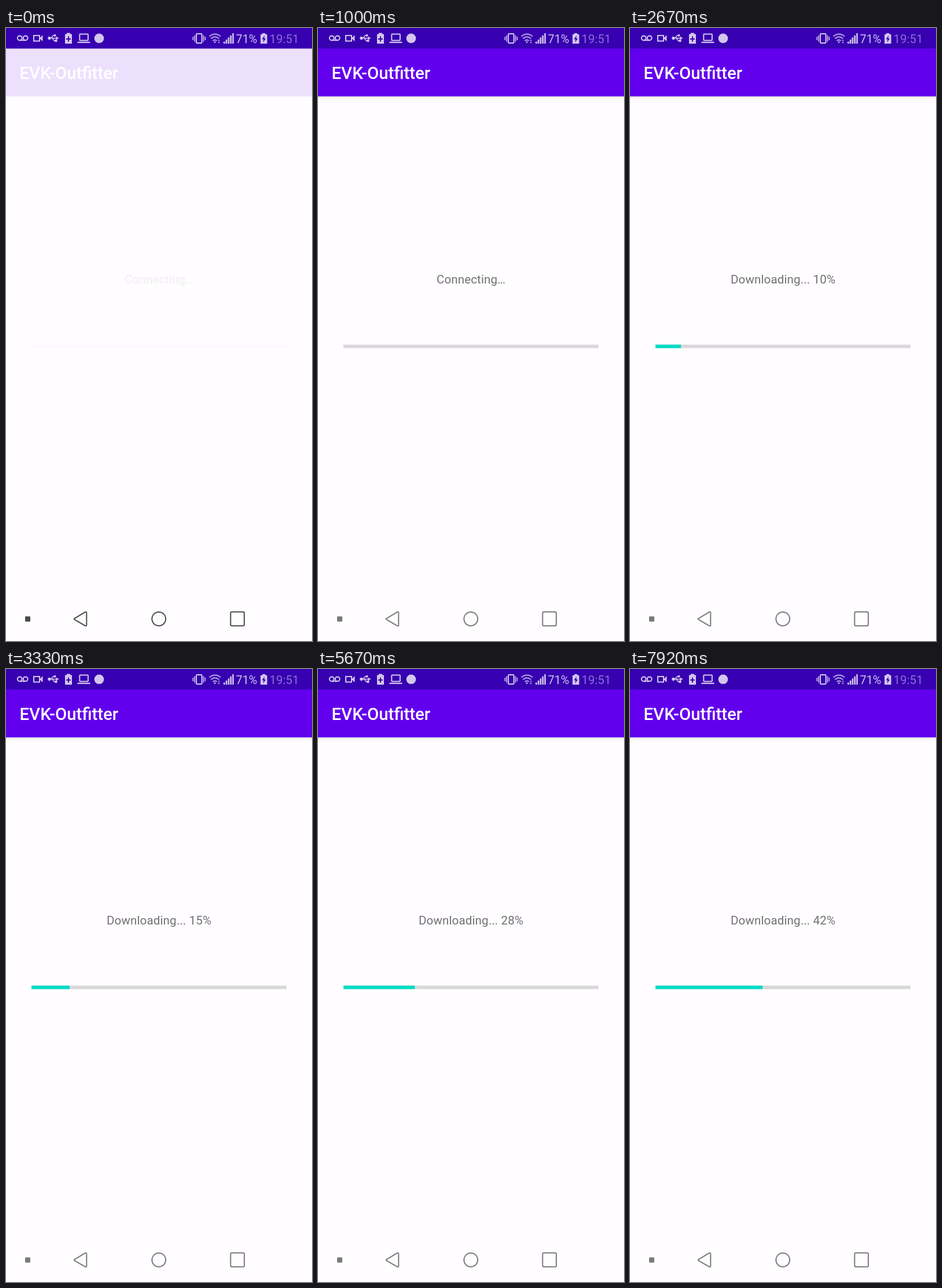
Write an HTML page that moves like this. It is 529 px wide and 1058 px high and loops after 8000 ms.

```html
<!DOCTYPE html>
<html lang="en">
<head>
<meta charset="utf-8">
<title>Download progress</title>
<style>
  html, body { margin: 0; width: 100%; height: 100%; overflow: hidden; background: #fffdff; }
  svg { display: block; width: 529px; height: 1058px; }
  text { font-family: Roboto, "Noto Sans", sans-serif; }
  .line { fill: none; stroke-width: 2; }
  #status { fill: #d2c6ee; stroke: none; }
  #status .line { fill: none; stroke: #d2c6ee; }
  #status .cut { fill: #3700b0; }
  #status .dim { fill: #b9a5e3; }
  #label { font-size: 20.57px; letter-spacing: .12px; fill: #727073; text-anchor: middle; }
  #title { font-size: 29.4px; font-weight: 500; fill: #fff; }
</style>
</head>
<body>
<svg viewBox="0 0 529 1058">
  <defs>
    <linearGradient id="shade" x2="0" y2="1">
      <stop stop-color="#000" stop-opacity=".12"/>
      <stop offset="1" stop-color="#000" stop-opacity="0"/>
    </linearGradient>
  </defs>
  <rect width="529" height="1058" fill="#fffdff"/>

  <g id="page">
    <rect y="118" width="529" height="5" fill="url(#shade)"/>
    <rect y="35" width="529" height="83" fill="#6200ee"/>
    <text id="label" x="264.5" y="441"></text>
    <rect x="44" y="546.5" width="441" height="6" fill="#dad7da"/>
    <rect id="bar" x="44" y="546.5" width="0" height="6" fill="#00dbc4"/>
  </g>
  <text id="title" x="23.5" y="88">EVK-Outfitter</text>

  <rect width="529" height="35.5" fill="#3700b0"/>
  <g id="status">
    <!-- voicemail, camera -->
    <g class="line">
      <circle cx="23.7" cy="17.3" r="3.9"/>
      <circle cx="33.7" cy="17.3" r="3.9"/>
      <path d="M23.7 21.2H33.7"/>
      <rect x="48" y="13" width="10" height="9.5"/>
    </g>
    <path d="M58 17.7L63.5 12.3V23Z"/>
    <!-- usb -->
    <path class="line" style="stroke-width:1.6" d="M75 17.5H87M78 17.5L81.5 13H84M80 17.5L83.5 22H86"/>
    <circle cx="75" cy="17.5" r="2.7"/>
    <path d="M86.5 14.5L91.5 17.5L86.5 20.5Z"/>
    <circle cx="84.5" cy="12.7" r="2"/>
    <rect x="84.5" y="20" width="4" height="4"/>
    <!-- charge saver -->
    <path d="M105 8.5H111V10.5H114V27H102V10.5H105Z"/>
    <path class="cut" d="M107 14.5H109V18H112V20H109V23.5H107V20H104V18H107Z"/>
    <!-- laptop -->
    <rect class="line" x="127.3" y="10.5" width="14.6" height="11" rx="1"/>
    <rect x="123.5" y="23.7" width="22" height="2.2"/>
    <circle cx="161" cy="17.8" r="8.3"/>
    <!-- vibrate -->
    <rect class="line" x="329" y="10" width="9.6" height="16" rx="1.2"/>
    <path class="line" style="stroke-width:1.6" d="M326.2 12.5V23.5M323.3 15V21M341.5 12.5V23.5M344.4 15V21"/>
    <!-- wifi -->
    <g class="line" style="stroke-width:1.9;opacity:.85">
      <path d="M351.5 14.5Q361.3 6.5 371 14.5"/>
      <path d="M354.3 18.3Q361.3 12.3 368.2 18.3"/>
      <path d="M357.5 22Q361 18.8 364.5 22"/>
    </g>
    <path class="dim" d="M359 24L361 22.6L363 24L361 26.5ZM366 22.3L368 19.8L370 22.3ZM366 24L368 26.5L370 24Z"/>
    <g id="bars"></g>
    <text x="397.6" y="25.7" font-size="19.7">71%</text>
    <path d="M443 9H448.500V11H451.500V27H440V11H443Z"/>
    <path class="cut" d="M447 13L442.500 19.600H445.300L444.400 25L449.200 18H446.300Z"/>
    <text x="455.5" y="25.7" font-size="20.5" fill="#8d6dd0">19:51</text>
  </g>

  <g id="nav" class="line" stroke-linejoin="round">
    <rect id="dot" x="33" y="1015.500" width="9" height="9" rx="1" stroke="none"/>
    <path d="M118.300 1019.200L136.800 1008.200Q139.300 1007 139.300 1009.500V1030.300Q139.300 1032.800 136.800 1031.600L118.300 1020.800Q117.200 1020 118.300 1019.200Z"/>
    <circle cx="264.200" cy="1019.800" r="11.900"/>
    <rect x="388.300" y="1007.800" width="23.600" height="24" rx="2"/>
  </g>
</svg>
<script>
const LOOP = 8000, STEP = 1000 / 12, START = 1160;
const $ = id => document.getElementById(id);

// [ms, value] points, straight lines between them
const fade = [[0, .11], [80, .36], [170, .64], [250, .87], [330, 1]];
const percent = [[START, 0], [1920, 5.2], [3330, 15.2], [4580, 22.3],
  [6500, 33.1], [6670, 33.1], [6900, 34.1], [7170, 36.1], [7910, 42.2]];

function at(points, t) {
  if (t <= points[0][0]) return points[0][1];
  for (let i = 1; i < points.length; i++) {
    const [t0, v0] = points[i - 1], [t1, v1] = points[i];
    if (t < t1) return v0 + (v1 - v0) * (t - t0) / (t1 - t0);
  }
  return points[points.length - 1][1];
}

for (let i = 0; i < 5; i++) {
  const bar = document.createElementNS("http://www.w3.org/2000/svg", "rect");
  const h = 3.5 + i * 3.6;
  for (const [k, v] of Object.entries({ x: 376 + i * 3.8, y: 27 - h, width: 2.6, height: h }))
    bar.setAttribute(k, v);
  $("bars").append(bar);
}

function draw(now) {
  const time = now % LOOP;
  const t = Math.floor((time + 4) / STEP) * STEP;
  const shown = at(fade, t);
  const done = Math.floor(at(percent, t));
  const tone = Math.round(68 + 54 * shown);
  const grey = `rgb(${tone},${tone},${tone + 1})`;

  $("page").setAttribute("opacity", shown);
  $("nav").setAttribute("stroke", grey);
  $("dot").setAttribute("fill", grey);
  $("bar").setAttribute("width", 4.41 * done);
  $("label").textContent = t < START ? "Connecting…" : `Downloading... ${done}%`;
}

function tick() {
  draw(performance.now());
  requestAnimationFrame(tick);
}
tick();
</script>
</body>
</html>
```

--------------------------------------------------

### What needs to be done
The answer must consist of every line above that contains the word "class".

### Solution to this task
    <g class="line">
    <path class="line" style="stroke-width:1.6" d="M75 17.5H87M78 17.5L81.5 13H84M80 17.5L83.5 22H86"/>
    <path class="cut" d="M107 14.5H109V18H112V20H109V23.5H107V20H104V18H107Z"/>
    <rect class="line" x="127.3" y="10.5" width="14.6" height="11" rx="1"/>
    <rect class="line" x="329" y="10" width="9.6" height="16" rx="1.2"/>
    <path class="line" style="stroke-width:1.6" d="M326.2 12.5V23.5M323.3 15V21M341.5 12.5V23.5M344.4 15V21"/>
    <g class="line" style="stroke-width:1.9;opacity:.85">
    <path class="dim" d="M359 24L361 22.6L363 24L361 26.5ZM366 22.3L368 19.8L370 22.3ZM366 24L368 26.5L370 24Z"/>
    <path class="cut" d="M447 13L442.500 19.600H445.300L444.400 25L449.200 18H446.300Z"/>
  <g id="nav" class="line" stroke-linejoin="round">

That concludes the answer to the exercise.